Monday, April 29, 2013

Shattered Lives, Forgiveness, and Restoration: An Interview with Inspirational Romance Author Lucie Ulrich

1) Please tell us about Broken Vessels. 

Broken Vessels is set in Colorado Springs, Colorado, one of my favorite places. It’s a story of shattered lives, forgiveness and restoration, revolving around a man and women, once childhood friends, who have each suffered great loss. They meet again after being apart for ten years, and rekindle their friendship. There is plenty of family dynamic, with a good dose of love/hate relationships, secrets and betrayals. Though the story is faith-based, it’s far from sweet and sappy. I won’t deny that my beliefs run throughout, but I worked very hard not to sound preachy.

2) Please tell us about your main characters.

Emma Brody is a former fashion model who bears not only emotional scars, but physical ones as well. Her struggles to make a new life for herself as a potter are impeded by a lack of self-esteem, an overbearing mother, and a brother whose main goal in life is to restore peace between Emma and their mother, Louise. Sadly, Louise can’t forgive her only daughter for what she considers “the sins of her past.” Emma is one who not only keeps secrets she’s one to run when things go wrong. And it terrifies her that Luke is getting too close.

Luke Connors has spent two years in therapy dealing with the loss of his wife and two young sons. He’s traded in his life as a high school counselor to take over his father’s landscaping business. He’s not looking for love, but his life changes when Emma moves back to their hometown. It doesn’t take long for them to become friends again. Like Emma’s brother, Jimmy, Luke is a fixer. His desire for Emma to see beyond her scars causes friction, and threatens to derail the unexpected feelings he’s feeling for her.

3) One of the main themes of your novel seems to be forgiveness. Why did you choose that as one of your main points of thematic focus?
About fifteen years ago I read a book by John Bevere called The Bait of Satan, which speaks of the effects of holding onto a grudge, or offence. It changed my mind-set, and made me realize how important forgiveness is for spirit, soul and body. I wanted Broken Vessels to reflect that by showing different degrees of conflict, and allowing the characters to make their own choices where forgiveness is concerned, and to live through the consequences of their decisions.

4) What, to you, fundamentally defines a romance book?

Great question! For me, a great romance is a story of love and commitment. It doesn’t matter if the couple is already married, or finding each other for the first time.

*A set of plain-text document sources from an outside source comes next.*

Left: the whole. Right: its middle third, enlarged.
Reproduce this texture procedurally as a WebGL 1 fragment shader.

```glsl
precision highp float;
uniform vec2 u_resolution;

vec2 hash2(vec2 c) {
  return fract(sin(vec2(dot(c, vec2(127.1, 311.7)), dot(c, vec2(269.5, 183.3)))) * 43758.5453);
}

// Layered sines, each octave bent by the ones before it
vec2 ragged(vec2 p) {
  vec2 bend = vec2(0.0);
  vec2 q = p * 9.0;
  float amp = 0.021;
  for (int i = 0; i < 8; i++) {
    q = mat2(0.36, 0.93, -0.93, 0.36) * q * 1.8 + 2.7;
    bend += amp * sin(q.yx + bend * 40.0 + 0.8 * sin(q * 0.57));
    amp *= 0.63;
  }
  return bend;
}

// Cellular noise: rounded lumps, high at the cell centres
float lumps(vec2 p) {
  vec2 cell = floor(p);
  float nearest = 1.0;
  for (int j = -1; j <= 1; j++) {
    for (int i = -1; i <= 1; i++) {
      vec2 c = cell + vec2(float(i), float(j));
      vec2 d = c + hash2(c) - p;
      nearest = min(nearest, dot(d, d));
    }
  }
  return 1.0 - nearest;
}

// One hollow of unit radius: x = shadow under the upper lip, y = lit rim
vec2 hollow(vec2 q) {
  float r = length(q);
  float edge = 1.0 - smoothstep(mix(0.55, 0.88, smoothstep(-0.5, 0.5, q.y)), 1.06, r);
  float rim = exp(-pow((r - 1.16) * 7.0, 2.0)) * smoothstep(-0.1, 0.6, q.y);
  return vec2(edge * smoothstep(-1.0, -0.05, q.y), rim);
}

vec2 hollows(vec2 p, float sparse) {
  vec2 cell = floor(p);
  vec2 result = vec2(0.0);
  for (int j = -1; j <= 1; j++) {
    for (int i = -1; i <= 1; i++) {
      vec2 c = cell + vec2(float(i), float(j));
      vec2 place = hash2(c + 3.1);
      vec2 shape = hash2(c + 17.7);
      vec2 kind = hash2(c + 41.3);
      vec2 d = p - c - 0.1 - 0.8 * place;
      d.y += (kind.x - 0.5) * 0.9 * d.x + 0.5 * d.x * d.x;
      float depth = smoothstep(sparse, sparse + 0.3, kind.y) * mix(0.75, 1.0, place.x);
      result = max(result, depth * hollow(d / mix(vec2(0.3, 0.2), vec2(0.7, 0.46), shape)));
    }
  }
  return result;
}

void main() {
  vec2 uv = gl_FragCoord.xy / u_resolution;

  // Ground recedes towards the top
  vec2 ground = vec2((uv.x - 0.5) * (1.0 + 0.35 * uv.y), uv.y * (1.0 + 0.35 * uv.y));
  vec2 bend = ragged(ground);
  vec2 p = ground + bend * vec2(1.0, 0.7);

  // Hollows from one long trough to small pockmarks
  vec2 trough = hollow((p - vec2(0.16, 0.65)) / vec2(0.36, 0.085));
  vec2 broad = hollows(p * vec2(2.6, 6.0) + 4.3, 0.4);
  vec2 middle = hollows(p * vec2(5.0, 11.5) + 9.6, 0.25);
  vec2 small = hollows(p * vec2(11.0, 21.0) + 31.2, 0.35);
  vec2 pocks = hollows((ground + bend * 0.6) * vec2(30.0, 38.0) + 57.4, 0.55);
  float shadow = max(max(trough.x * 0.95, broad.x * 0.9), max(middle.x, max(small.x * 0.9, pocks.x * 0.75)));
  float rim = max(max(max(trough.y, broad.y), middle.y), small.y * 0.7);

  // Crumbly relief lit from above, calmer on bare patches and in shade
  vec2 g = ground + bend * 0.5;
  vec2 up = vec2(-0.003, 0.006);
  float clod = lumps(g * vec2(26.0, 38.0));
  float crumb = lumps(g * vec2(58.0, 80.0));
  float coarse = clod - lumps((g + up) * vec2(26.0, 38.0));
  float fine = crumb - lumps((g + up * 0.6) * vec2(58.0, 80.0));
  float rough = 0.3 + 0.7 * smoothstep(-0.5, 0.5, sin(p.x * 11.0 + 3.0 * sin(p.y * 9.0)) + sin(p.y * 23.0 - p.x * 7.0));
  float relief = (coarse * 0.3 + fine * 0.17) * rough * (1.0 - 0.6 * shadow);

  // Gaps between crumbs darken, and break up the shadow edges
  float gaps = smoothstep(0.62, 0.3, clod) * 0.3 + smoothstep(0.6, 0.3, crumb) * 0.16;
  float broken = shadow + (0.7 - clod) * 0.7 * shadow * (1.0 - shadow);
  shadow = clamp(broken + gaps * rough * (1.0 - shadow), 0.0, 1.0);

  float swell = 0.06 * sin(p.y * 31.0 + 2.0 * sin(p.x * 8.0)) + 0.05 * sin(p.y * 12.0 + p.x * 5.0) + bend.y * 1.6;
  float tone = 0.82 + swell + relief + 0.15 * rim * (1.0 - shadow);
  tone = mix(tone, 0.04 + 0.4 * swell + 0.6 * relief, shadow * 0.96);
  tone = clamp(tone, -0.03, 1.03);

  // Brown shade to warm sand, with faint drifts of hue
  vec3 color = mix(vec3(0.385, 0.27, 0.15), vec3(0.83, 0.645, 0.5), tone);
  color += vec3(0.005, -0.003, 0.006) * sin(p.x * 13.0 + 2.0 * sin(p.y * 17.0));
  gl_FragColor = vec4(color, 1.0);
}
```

A friend and fellow writer once said that for her, romance had to include sex. I don’t necessarily agree with that assessment. I do believe there needs to be sexual tension, however. I suppose the degree to which it’s shown depends on whether a book is classified secular or inspirational.

Strong characters are a must for me. I can’t stand wimpy women who wait for their hero to ride in on a white horse and save the day. That isn’t to say there shouldn’t be emotional conflict or angst. That’s vital to a good romance. A typical romance is a story of love – loss – love again. A happy ending is preferable, but not necessary. Nicholas Sparks has certainly proved that happy endings are not mandatory.

5) Do you have any links to any excerpts you'd like to share? 

There are sample chapters on my website

6) Where can readers find out more about you?

 On the above mentioned website, and on Twitter  @LucieUlrich 

7) Where can readers purchase your book? 

 My book is available at Amazon, Vyrso, B&N, ibooks, and Google Play.

6 comments:

J.P. Lane said...

Great interview, J.A. and Lucie. Lucie, Jane Austen would have agreed with you that a romance doesn't have to include sex. She was a master at creating passion without so much as a kiss.

J.A. Beard said...

Thanks, J.P.

Lucie Ulrich said...

J.A. Thank you for hosting me on your blog, and for putting up with my delay. Much appreciated.

Well said, J.P. Lane. Thanks for your comment.

J.A. Beard said...

You're welcome.

historywithatwist said...

Nice interview, J.A. I like your thoughts on forgiveness, Lucie. There's a message there for all of us. Well done to you both.

Lucie Ulrich said...

Thanks very much, historywithatwist!